Note Prices Soar While Yields Plunge

Dec 6, 2008: 10:30 PM CST

File this under “In case you missed it.”  The 10-Year Treasury Note price has surged 12% in just over a month, as investors surge to the safety of treasuries.  Subsequently, yeilds in these safe investment vehicles has plunged dramatically.  Let’s look at the 10 year note price, and then see the 5-year note and 3-month bill yields.

10-Year T-Note Prices:

Though I haven’t explicitly labeled it, it would seem the recent surge from $114 to $127 is a potential Elliott Wave 3 in perhaps a larger fractal Wave (Wave 1 being from $112 to $116 after a quick “ABC” corrective phase took place).

I don’t want to get too deep into the intricacies of analysis on these markets, but I did want to point out this sudden and perhaps significant development which is potentially going unnoticed by a vast number of traders.  Bloomberg has an excellent post on why this may be occurring which is worth a read.

The article begins as such:  “Yields on two-, 10- and 30-year securities fell to the lowest levels since the Treasury began regular sales of the debt.”

Not an encouraging report.

Analyst/Manager Jamie Jackson states, ““You’ve rallied to points that are unprecedented from T- bills to 30-year bonds…. That’s obviously pricing in a pretty dire economic environment.”

Portfolio Manager Richard Schlanger sums it up a little… less tactfully:  ““People are just flocking to Treasuries…. All you can say is, ‘My God.’ Things are going to get progressively worse.”

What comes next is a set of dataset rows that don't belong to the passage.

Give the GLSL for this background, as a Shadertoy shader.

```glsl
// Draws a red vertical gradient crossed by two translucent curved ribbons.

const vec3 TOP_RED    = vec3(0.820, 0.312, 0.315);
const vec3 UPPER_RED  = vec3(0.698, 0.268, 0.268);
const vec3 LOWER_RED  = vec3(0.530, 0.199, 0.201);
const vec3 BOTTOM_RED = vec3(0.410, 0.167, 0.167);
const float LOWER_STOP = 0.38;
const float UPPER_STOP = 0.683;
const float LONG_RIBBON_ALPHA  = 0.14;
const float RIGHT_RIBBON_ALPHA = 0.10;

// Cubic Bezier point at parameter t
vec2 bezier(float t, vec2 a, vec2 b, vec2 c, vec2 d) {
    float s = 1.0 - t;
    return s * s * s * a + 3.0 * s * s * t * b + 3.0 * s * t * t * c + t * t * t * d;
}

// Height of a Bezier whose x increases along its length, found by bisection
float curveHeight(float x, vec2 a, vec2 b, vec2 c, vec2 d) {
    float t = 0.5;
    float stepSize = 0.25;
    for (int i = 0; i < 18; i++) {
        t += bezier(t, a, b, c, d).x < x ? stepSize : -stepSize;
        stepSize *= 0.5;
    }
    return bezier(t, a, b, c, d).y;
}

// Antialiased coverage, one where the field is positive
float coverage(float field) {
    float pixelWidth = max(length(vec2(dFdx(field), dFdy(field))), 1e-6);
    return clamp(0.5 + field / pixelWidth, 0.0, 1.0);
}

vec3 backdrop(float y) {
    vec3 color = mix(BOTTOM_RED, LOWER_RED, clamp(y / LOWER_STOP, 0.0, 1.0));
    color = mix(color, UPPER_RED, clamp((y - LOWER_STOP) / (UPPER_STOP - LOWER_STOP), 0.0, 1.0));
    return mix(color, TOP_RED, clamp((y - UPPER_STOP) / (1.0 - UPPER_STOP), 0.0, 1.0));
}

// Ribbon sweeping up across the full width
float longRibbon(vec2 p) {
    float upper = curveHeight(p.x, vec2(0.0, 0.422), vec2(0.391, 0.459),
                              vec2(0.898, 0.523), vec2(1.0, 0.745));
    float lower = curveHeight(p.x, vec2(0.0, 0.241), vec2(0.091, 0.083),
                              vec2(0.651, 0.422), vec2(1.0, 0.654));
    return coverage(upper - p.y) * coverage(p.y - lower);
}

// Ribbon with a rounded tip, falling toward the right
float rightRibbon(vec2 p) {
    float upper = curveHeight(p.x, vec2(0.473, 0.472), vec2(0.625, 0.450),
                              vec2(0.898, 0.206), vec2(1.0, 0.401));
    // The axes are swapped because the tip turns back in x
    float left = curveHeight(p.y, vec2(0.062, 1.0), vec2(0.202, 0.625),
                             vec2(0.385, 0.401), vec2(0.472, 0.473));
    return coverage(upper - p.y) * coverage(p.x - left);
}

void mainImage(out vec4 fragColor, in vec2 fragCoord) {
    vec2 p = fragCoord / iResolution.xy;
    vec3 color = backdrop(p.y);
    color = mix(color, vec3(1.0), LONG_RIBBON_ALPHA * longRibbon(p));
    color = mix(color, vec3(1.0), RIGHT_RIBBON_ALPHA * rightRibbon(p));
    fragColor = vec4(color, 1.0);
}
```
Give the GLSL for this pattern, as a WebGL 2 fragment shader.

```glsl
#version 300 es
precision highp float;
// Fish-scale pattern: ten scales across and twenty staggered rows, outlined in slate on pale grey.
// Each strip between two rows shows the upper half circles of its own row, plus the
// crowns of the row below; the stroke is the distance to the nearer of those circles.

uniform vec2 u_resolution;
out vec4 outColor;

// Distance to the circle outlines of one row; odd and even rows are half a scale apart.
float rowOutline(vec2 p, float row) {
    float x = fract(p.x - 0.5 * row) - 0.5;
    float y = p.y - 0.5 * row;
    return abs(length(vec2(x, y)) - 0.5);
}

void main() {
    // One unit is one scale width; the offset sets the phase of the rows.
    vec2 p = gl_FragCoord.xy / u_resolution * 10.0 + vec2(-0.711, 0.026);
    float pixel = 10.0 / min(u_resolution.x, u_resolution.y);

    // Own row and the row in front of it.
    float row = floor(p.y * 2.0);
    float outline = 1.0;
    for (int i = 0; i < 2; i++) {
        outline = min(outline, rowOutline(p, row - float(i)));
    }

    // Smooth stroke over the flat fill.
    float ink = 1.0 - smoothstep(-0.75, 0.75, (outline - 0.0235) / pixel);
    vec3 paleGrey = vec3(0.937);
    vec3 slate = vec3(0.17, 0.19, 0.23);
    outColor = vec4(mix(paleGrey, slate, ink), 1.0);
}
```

Let’s move on to see these falling yields on the 5-Year T-Note.

5-Year T-Note Yield:

Yields have fallen to 1.60% after breaking key support about the 2.40% level.  Take a look at a longer, monthly chart for more insight into the pervasive, multi-year downtrend in rates.

Finally, let’s see a shorter timeframe yield via the 3-month T-bills.

3-month T-Bill Yield (rate):

If I asked you to give me your money and I would hold it safe for 3-months and pay you virtually nothing for it, would you do it?  Yet fear and other complicated reasons is driving investors and institutions to take that deal because – for lack of a better explanation – they’re terrified that anywhere else they put it would lose money.  Thus, they’re willing to accept virtually no return on their capital for the exchange of complete safety.

Commodities are being crushed, the stock market is being crushed, foreign currencies are being crushed.  Gold is not holding up as the ‘store of value’ it is expected to be in uncertain times.  The US Dollar Index is surging, but mainly because foreign currencies are falling faster relative to the dollar – isn’t not necessarily a sign of US or the Dollar’s strength.

As everyone rushes into safety in US backed Treasury Bonds, Bills, and Notes, that drives prices higher and yields lower.  Unfortunately, it’s driven yields to all-time lows in some markets, meaning yes, you’ll probably be safe, but no you won’t get very much for it.

Study further into these developments and what they might mean going forward.

Corey Rosenbloom

Afraid to Trade.com

6 Comments

6 Responses to “Note Prices Soar While Yields Plunge”

  1. Mike Says:

    What is a good target point on entering the TBT or even right here with a tight stop?

  2. Corey Rosenbloom Says:

    Mike,

    I’m not a bond trader so I haven’t done much work with the TBT but my snap analysis is that we have a fairly significant hammer (bullish) candle after a long move down on a quick positive momentum divergence and surge in volume.

    A low-risk play would be to enter now (Mon), particularly if we start heading higher early and place your stop a little beneath the hammer’s low at $42.50. Maybe place the stop around $41.50 or $40.95 or so and play for a target – the falling 20 EMA – at around $50. That would allow you to play for possibly 5R or so.

  3. Bond trader Says:

    Corey, I have been trying to follow the 10yr price yield chart using elliot: things were going well, except the thrid wave’s fifth wave was very extended. Trying to look at smaller timeframes (240s and 60s) didnt gave more clarity. For now I think we are in the fourth, but time and time again, unclear counts tend to be more dangerous to follow. Any thoughts on the count’s clarity of the third wave?

  4. Bond trader Says:

    Re: the fifth of the third, it was way too long! Caused alot of pain on trading floors too!

  5. Andrew Stanton Says:

    I think I’ve seen that 10 year chart before. Actually it was late last year or earlier this year… in oil!

  6. Corey Rosenbloom Says:

    Andrew,

    So true! I went back and looked and almost did a separate post comparing the two structures – and I may yet do so – but you’re right – eerily similar.